Freshman Tyler Dorsey leads a group of newcomers that are looking to make their impact felt right away. Dorsey, a 6-4 guard from Los Angeles, was ranked as the nation’s 23rd best player. He was also the California Player of the Year. He averaged 34 points, 10.4 rebounds and 3.7 assists per game as a senior.
Fellow Southern Californian, Kendall Small, a 6-0 guard from Anaheim, was a four-star recruit that averaged 22 points and 9.3 rebounds as a senior for Mayfield High. He also averaged nearly five assists a game and 3.1 steals.
The last of the freshmen trio is Trevor Manuel, a 6-9 forward from Lancing, Mich., where he was ranked as the No. 3 player coming out of the state of Michigan. He averaged 22 points per game .
As for the conference itself, it was no surprise that Arizona was picked to win it, followed by Cal and Utah and then the Ducks. UCLA and Oregon State round out the top half. The Beavers’ sixth place selection is their highest in over a decade.
Arizona was the obvious choice to win the Pac-12 as the Wildcats return a loaded roster, led by center Kaleb Tarczewski and his 9.3 ppg and 5.2 rpg. Cal returns the leagues top backcourt in Tyrone Wallace and Jordan Mathews. If there is one team that could seriously challenge Arizona for the crown, it’s the Utes.
Utah returns four starters from a team that finished 26-9 last season and advanced to the Sweet 16 before going down to Duke 63-57.
Oregon begins its 2015-16 campaign with two exhibitions with Northwest Christian Nov. 3 and Southern Oregon Nov. 8. The Ducks’ will try to avoid bad luck with their first counting game coming on Friday, Nov. 13 with a home date against Jackson State.
Other notable non-conference games include Baylor (Nov. 16), Valpo (Nov. 22), Fresno State (Nov. 30), at UNLV (Dec. 4) and facing off with Navy at Pearl Harbor, Haw. Dec. 7. Oregon’s lone true road tests come Dec. 12 at Boise State and Dec. 21 at Alabama.

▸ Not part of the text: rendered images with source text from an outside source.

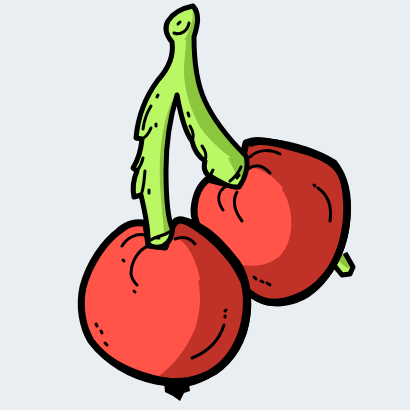
<!DOCTYPE html>
<html lang="en">
<head>
<meta charset="utf-8">
<title>Cherries</title>
<style>
:root {
  --paper: #e8eef2;
  --ink: #000;
  --red: #ff5447;
  --red-shade: #c03127;
  --green: #b9f765;
  --green-shade: #8cc63c;
}
html, body { margin: 0; background: var(--paper); overflow: hidden; }
svg { display: block; width: 410px; height: 410px; }
.ink { fill: var(--ink); }
.red { fill: var(--red); }
.red-shade { fill: var(--red-shade); }
.green { fill: var(--green); }
.green-shade { fill: var(--green-shade); }
.outline { fill: none; stroke: var(--ink); stroke-width: 7; stroke-linejoin: round; }
.stem-outline { fill: none; stroke: var(--ink); stroke-width: 5; stroke-linejoin: round; }
.mark { fill: none; stroke: var(--ink); stroke-width: 3; stroke-linecap: round; stroke-linejoin: round; }
</style>
</head>
<body>
<svg viewBox="0 0 410 410" role="img" aria-label="Two red cherries on a forked green stem">
  <defs>
    <path id="back-cherry" d="M246 143C254 139 262 140 270 142C292 145 316 152 334 163C345 177 349 197 347 218C345 243 336 266 319 283C305 296 285 304 268 302C254 299 243 289 230 272C212 250 193 228 194 210C195 195 199 186 208 179L236 186Z"/>
    <path id="front-cherry" d="M146 224C137 221 127 224 119 231C104 242 89 264 83 287C79 306 82 326 91 341C107 362 131 376 156 381C176 385 197 382 214 372C233 359 244 340 247 315C250 291 243 270 226 253C214 238 200 224 182 220C176 219 172 224 171 231L165 247L149 245Z"/>
    <path id="stem" d="M193 6C200 14 198 24 194 37C194 60 196 82 205 101C214 121 232 142 246 156C249 166 245 179 239 187C229 188 219 181 210 176C205 174 203 168 205 161C199 157 194 150 192 141C185 132 181 117 177 95C169 121 166 145 166 170C166 194 167 216 172 228C173 236 169 243 163 246C157 248 151 247 148 244C149 231 145 212 141 195L134 197C132 187 134 178 137 171L133 168C138 160 141 150 142 139L136 138C138 116 146 96 158 80C169 68 174 56 172 42C166 35 164 28 168 21C173 13 183 8 193 6Z"/>
    <clipPath id="back-clip"><use href="#back-cherry"/></clipPath>
    <clipPath id="front-clip"><use href="#front-cherry"/></clipPath>
    <clipPath id="stem-clip"><use href="#stem"/></clipPath>
  </defs>

  <rect width="410" height="410" fill="var(--paper)"/>

  <g id="back-fruit">
    <path class="green" d="M333 262L345 253L353 267L350 273L341 275Z"/>
    <path class="green-shade" d="M336 259L345 253L353 267L347 268Z"/>
    <path class="stem-outline" d="M333 264L342 275L350 274L353 267L345 253"/>
    <use href="#back-cherry" class="red"/>
    <g clip-path="url(#back-clip)">
      <path class="red-shade" d="M240 134L360 140L362 300L268 312L240 284L229 261C248 269 267 267 280 256C293 242 294 218 287 199C281 184 269 174 249 171L244 158Z"/>
      <path class="red" d="M246 166C260 168 273 175 283 188L270 202L240 190Z"/>
    </g>
    <use href="#back-cherry" class="outline"/>
    <path class="ink" d="M248 141C262 133 294 143 315 151C336 158 348 172 350 197C355 237 337 278 309 297C291 308 270 310 254 300L248 290C272 306 299 299 317 282C339 259 349 218 340 180C335 165 318 158 296 152C277 147 263 142 250 147Z"/>
    <g class="mark">
      <path d="M250 157C258 149 271 149 280 154M248 169C256 163 264 166 270 173M226 186C217 192 217 201 223 210M237 192C231 203 236 213 242 221"/>
      <path d="M318 188C328 195 332 207 330 221M314 185L315 186M254 277L256 279M261 281L263 282M267 283L270 285"/>
    </g>
  </g>

  <g id="front-fruit">
    <path class="ink" d="M164 382L189 384L190 391L184 393L180 401L173 396L165 392Z"/>
    <use href="#front-cherry" class="red"/>
    <g clip-path="url(#front-clip)">
      <path class="red-shade" d="M172 214L202 220L262 270L260 350L206 394L148 383C170 371 187 350 196 326C203 301 201 276 189 257C183 246 177 239 171 234Z"/>
      <path class="red" d="M169 234L183 242C191 250 198 266 200 280L180 290L160 250Z"/>
    </g>
    <use href="#front-cherry" class="outline"/>
    <path class="ink" d="M181 217C207 220 226 243 240 261C253 280 254 309 247 332C238 358 216 380 190 386C165 388 135 379 113 366C99 356 87 345 82 329L88 331C101 356 132 370 158 376C180 381 201 377 217 364C239 346 247 311 241 284C233 263 210 237 182 223Z"/>
    <g class="mark">
      <path d="M145 235C136 233 127 238 122 246M148 246C138 250 131 262 131 274C132 279 134 282 137 285M175 239C183 236 190 238 195 244M134 291L135 292M123 260L124 261"/>
      <path d="M192 358C207 352 219 341 224 325M225 311L226 310M225 317L225 316M96 324L97 326M101 331L102 333M105 343L107 345"/>
    </g>
  </g>

  <g id="forked-stem">
    <use href="#stem" class="green"/>
    <g clip-path="url(#stem-clip)">
      <path class="green-shade" d="M199 4L202 38C193 68 198 98 214 121L250 153L247 168C229 158 211 143 200 127C190 109 183 87 184 66C185 55 186 45 186 38Z"/>
      <path class="green-shade" d="M178 92L171 103C161 128 159 156 160 183C161 202 163 218 164 232L176 232L170 160Z"/>
      <path class="green-shade" d="M228 158L249 154L243 180L236 174Z"/>
      <path class="green-shade" d="M192 4L201 10L194 37L184 40C192 28 194 18 192 4Z"/>
    </g>
    <use href="#stem" class="stem-outline"/>
    <g class="mark">
      <path d="M174 33C181 36 188 30 189 23M178 24L180 22M151 240C156 236 164 236 169 232M157 238L159 238M230 181C235 177 239 172 241 167M237 178L239 175"/>
      <path d="M151 106C146 114 144 121 143 129M157 97L158 95M142 139C146 137 149 133 151 128M156 124L156 126M141 195C144 188 144 180 145 171M137 171C140 167 142 163 143 158M149 190L149 193M192 141C194 137 193 131 190 126M205 161C207 156 205 150 202 146M210 176L213 170M188 113L189 116"/>
    </g>
  </g>
</svg>
</body>
</html>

The Ducks’ first conference game is at Corvallis Jan. 3 in the first of two Civil Wars.
~ Don Smalley